#### INFORMATION SUPPLIED

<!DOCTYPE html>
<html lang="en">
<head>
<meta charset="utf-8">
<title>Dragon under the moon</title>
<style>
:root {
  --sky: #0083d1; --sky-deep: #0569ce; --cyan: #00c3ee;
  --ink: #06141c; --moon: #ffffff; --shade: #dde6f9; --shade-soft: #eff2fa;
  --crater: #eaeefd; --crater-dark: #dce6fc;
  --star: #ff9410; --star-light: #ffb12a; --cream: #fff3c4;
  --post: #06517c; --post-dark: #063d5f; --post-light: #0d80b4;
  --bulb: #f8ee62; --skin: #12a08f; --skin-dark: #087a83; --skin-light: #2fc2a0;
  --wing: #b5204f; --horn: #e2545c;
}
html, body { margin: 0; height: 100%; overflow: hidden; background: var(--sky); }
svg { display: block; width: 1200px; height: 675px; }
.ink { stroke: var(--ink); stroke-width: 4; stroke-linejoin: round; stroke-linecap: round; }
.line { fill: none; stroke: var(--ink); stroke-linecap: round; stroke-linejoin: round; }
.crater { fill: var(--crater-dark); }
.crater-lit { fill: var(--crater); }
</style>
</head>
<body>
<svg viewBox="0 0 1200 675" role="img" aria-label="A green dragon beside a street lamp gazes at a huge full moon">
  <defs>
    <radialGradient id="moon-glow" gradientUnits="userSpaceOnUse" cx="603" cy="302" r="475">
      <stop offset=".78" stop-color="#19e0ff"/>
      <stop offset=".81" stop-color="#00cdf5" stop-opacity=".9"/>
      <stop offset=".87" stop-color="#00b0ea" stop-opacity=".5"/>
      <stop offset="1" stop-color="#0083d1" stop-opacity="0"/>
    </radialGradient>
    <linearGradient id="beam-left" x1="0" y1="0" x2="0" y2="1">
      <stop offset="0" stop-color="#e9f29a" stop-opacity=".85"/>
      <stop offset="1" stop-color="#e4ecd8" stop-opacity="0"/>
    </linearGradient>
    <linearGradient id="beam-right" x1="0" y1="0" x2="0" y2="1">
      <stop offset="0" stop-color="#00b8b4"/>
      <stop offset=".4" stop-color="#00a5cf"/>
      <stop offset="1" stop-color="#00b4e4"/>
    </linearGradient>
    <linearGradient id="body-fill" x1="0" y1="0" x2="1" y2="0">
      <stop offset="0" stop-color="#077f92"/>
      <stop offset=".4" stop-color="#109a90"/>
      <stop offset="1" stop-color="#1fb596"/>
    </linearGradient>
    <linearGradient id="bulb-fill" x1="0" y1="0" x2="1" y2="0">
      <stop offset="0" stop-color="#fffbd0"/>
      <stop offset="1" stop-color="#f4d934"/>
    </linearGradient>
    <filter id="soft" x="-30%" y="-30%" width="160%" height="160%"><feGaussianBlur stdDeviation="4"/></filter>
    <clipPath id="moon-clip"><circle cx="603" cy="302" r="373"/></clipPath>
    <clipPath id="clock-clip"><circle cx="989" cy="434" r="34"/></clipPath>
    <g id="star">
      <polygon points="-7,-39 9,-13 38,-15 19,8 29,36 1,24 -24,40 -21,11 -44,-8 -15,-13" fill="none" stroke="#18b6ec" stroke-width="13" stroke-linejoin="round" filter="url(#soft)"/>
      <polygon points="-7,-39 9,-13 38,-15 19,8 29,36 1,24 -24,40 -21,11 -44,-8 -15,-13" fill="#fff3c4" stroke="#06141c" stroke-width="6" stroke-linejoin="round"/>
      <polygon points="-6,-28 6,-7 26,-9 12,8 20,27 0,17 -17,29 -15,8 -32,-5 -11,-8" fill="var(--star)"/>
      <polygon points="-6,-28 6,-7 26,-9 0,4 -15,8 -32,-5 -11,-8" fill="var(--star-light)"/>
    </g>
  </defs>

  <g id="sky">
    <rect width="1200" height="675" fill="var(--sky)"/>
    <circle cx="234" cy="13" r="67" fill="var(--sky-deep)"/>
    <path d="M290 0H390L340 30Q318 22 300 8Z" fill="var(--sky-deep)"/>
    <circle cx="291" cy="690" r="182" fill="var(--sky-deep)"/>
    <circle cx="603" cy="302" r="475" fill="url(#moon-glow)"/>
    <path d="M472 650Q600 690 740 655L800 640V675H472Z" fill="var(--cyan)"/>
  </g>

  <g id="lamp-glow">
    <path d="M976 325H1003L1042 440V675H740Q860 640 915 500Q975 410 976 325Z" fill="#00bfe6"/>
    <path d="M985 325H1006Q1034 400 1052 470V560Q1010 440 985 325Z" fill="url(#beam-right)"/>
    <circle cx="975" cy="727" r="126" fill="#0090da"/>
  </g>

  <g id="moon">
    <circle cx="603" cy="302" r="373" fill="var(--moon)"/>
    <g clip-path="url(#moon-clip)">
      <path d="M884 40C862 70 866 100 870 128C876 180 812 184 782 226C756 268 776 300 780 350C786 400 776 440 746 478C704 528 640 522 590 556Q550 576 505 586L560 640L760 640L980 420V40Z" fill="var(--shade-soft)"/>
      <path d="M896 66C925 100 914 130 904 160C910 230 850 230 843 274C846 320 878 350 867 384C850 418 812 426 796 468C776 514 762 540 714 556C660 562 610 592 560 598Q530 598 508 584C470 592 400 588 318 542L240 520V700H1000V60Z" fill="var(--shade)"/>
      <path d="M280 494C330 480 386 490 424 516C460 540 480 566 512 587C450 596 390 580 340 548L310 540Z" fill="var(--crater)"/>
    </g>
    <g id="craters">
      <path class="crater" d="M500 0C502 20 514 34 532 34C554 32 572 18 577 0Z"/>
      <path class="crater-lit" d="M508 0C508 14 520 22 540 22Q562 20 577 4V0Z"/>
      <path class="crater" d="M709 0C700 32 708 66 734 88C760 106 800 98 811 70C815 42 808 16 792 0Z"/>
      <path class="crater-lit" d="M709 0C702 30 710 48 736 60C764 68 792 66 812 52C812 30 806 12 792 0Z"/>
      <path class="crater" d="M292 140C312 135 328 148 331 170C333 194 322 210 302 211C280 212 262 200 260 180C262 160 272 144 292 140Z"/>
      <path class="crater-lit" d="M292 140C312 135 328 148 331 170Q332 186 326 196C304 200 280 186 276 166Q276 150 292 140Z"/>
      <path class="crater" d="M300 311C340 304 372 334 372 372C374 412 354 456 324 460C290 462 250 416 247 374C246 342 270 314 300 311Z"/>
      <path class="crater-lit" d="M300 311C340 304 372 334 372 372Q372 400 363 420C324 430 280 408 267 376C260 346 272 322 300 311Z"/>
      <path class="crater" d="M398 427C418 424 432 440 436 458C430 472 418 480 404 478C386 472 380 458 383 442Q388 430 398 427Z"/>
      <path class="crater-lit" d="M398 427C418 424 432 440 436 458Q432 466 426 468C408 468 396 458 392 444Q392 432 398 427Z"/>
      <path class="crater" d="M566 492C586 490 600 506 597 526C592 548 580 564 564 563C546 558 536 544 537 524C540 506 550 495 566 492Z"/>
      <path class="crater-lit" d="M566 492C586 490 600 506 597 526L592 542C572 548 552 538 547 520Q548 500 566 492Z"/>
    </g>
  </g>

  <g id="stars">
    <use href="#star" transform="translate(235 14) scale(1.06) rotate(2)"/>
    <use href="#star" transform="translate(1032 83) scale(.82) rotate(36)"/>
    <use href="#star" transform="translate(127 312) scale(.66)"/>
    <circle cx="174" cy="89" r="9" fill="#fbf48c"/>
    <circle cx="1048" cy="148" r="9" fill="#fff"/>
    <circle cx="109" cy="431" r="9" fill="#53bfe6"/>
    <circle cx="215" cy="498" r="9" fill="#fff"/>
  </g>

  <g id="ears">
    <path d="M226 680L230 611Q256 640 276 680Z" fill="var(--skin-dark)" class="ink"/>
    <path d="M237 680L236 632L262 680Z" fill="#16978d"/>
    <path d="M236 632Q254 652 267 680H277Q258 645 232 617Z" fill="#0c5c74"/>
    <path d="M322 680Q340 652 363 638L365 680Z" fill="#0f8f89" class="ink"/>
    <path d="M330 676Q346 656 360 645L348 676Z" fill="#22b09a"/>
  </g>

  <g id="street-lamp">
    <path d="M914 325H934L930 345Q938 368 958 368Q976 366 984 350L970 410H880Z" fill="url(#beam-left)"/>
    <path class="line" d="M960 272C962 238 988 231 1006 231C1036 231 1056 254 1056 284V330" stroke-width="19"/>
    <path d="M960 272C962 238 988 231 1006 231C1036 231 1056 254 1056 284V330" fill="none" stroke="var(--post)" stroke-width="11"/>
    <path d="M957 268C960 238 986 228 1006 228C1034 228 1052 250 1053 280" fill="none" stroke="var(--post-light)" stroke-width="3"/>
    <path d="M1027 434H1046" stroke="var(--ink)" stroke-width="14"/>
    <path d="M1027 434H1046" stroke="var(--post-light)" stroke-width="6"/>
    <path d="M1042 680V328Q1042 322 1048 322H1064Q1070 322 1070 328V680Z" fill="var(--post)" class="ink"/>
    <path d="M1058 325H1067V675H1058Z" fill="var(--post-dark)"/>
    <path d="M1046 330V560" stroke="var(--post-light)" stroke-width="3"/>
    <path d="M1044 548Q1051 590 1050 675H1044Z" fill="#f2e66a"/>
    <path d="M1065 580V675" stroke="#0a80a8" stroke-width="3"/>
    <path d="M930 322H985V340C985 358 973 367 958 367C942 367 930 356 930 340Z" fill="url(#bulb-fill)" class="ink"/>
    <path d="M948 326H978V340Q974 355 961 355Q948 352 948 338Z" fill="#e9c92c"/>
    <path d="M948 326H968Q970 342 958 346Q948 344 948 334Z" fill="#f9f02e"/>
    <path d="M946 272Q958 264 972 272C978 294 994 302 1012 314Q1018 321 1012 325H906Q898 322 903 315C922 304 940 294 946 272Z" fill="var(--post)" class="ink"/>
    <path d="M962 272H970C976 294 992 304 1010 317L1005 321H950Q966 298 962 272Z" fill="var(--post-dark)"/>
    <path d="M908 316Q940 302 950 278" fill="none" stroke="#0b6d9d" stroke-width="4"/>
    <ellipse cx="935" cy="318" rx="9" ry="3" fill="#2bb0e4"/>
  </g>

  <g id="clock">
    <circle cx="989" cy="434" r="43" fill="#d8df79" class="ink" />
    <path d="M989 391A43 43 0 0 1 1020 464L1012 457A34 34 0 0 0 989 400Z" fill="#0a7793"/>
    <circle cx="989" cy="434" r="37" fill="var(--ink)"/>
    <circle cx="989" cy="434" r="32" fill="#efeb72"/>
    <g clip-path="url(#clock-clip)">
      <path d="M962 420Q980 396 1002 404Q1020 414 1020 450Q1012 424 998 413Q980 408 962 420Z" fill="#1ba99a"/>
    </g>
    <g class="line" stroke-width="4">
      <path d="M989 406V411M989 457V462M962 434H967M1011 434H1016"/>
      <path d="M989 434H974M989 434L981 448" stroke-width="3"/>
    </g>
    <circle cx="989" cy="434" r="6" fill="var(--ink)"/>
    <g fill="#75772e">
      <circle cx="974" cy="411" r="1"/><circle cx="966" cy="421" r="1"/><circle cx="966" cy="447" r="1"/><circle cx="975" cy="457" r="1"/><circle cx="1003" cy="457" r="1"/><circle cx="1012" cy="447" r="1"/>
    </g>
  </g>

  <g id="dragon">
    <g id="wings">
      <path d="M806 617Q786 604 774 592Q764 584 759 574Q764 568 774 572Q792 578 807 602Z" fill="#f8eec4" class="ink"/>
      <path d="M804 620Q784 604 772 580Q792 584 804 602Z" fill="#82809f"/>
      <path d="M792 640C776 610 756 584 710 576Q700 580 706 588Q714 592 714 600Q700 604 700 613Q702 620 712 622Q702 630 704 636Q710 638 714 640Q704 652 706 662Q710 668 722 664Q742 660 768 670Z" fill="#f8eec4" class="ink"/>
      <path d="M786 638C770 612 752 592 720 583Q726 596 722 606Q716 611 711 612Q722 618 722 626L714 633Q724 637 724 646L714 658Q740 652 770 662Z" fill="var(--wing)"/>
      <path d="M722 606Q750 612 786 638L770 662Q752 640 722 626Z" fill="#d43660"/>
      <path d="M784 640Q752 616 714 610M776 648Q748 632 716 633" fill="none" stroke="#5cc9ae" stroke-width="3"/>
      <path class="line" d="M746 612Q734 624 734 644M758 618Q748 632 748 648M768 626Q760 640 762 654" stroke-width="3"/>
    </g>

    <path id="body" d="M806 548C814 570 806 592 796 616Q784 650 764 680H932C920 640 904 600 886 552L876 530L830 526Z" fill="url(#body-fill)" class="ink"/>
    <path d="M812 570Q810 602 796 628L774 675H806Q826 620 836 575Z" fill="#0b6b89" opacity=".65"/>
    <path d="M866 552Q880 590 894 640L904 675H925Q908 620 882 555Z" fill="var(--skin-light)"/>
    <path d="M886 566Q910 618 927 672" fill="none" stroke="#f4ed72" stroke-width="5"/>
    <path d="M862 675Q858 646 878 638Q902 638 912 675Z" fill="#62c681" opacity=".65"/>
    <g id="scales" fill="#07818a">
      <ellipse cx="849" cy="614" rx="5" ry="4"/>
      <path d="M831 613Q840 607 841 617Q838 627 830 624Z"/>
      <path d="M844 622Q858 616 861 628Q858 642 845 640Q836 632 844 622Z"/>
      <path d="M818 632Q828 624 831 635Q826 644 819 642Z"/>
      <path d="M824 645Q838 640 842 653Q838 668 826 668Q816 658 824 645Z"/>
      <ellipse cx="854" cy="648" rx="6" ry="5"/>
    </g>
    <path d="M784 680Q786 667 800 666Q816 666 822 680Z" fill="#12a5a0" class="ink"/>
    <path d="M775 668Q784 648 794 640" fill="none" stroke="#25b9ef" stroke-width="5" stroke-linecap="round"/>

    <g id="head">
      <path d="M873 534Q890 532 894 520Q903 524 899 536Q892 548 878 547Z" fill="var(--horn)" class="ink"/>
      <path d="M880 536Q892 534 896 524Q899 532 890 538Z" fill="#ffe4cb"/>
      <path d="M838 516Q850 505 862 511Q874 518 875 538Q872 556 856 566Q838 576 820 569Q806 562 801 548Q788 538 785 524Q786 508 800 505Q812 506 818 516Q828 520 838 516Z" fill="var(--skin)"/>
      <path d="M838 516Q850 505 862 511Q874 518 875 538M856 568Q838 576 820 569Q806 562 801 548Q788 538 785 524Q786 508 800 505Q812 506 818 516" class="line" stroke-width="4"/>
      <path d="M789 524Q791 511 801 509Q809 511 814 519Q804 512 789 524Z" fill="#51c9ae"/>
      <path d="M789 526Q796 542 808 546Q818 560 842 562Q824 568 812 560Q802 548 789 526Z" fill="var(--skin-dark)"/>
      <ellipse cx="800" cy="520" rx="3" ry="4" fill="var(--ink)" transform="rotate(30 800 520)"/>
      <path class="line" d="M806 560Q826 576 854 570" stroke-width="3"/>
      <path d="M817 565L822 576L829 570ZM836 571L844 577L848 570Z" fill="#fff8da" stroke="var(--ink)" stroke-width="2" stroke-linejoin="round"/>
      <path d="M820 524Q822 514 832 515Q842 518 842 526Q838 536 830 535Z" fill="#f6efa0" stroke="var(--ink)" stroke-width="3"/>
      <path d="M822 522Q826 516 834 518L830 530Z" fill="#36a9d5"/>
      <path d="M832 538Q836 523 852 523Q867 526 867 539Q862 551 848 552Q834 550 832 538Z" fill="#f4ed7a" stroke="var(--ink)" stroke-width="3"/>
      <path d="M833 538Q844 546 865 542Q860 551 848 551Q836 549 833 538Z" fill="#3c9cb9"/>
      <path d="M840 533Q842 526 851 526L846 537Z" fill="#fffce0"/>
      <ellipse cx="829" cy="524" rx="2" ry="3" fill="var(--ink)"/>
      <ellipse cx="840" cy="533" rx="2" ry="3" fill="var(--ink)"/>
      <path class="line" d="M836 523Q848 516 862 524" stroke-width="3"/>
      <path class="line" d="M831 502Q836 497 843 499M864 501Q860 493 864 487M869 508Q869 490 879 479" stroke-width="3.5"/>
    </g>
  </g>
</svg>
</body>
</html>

########

### WORK REQUEST
Write the opening line of the data above and every line after it, exactly, stopping once you have written the line with "block; width: 1200px;".

### TASK ANSWER
<!DOCTYPE html>
<html lang="en">
<head>
<meta charset="utf-8">
<title>Dragon under the moon</title>
<style>
:root {
  --sky: #0083d1; --sky-deep: #0569ce; --cyan: #00c3ee;
  --ink: #06141c; --moon: #ffffff; --shade: #dde6f9; --shade-soft: #eff2fa;
  --crater: #eaeefd; --crater-dark: #dce6fc;
  --star: #ff9410; --star-light: #ffb12a; --cream: #fff3c4;
  --post: #06517c; --post-dark: #063d5f; --post-light: #0d80b4;
  --bulb: #f8ee62; --skin: #12a08f; --skin-dark: #087a83; --skin-light: #2fc2a0;
  --wing: #b5204f; --horn: #e2545c;
}
html, body { margin: 0; height: 100%; overflow: hidden; background: var(--sky); }
svg { display: block; width: 1200px; height: 675px; }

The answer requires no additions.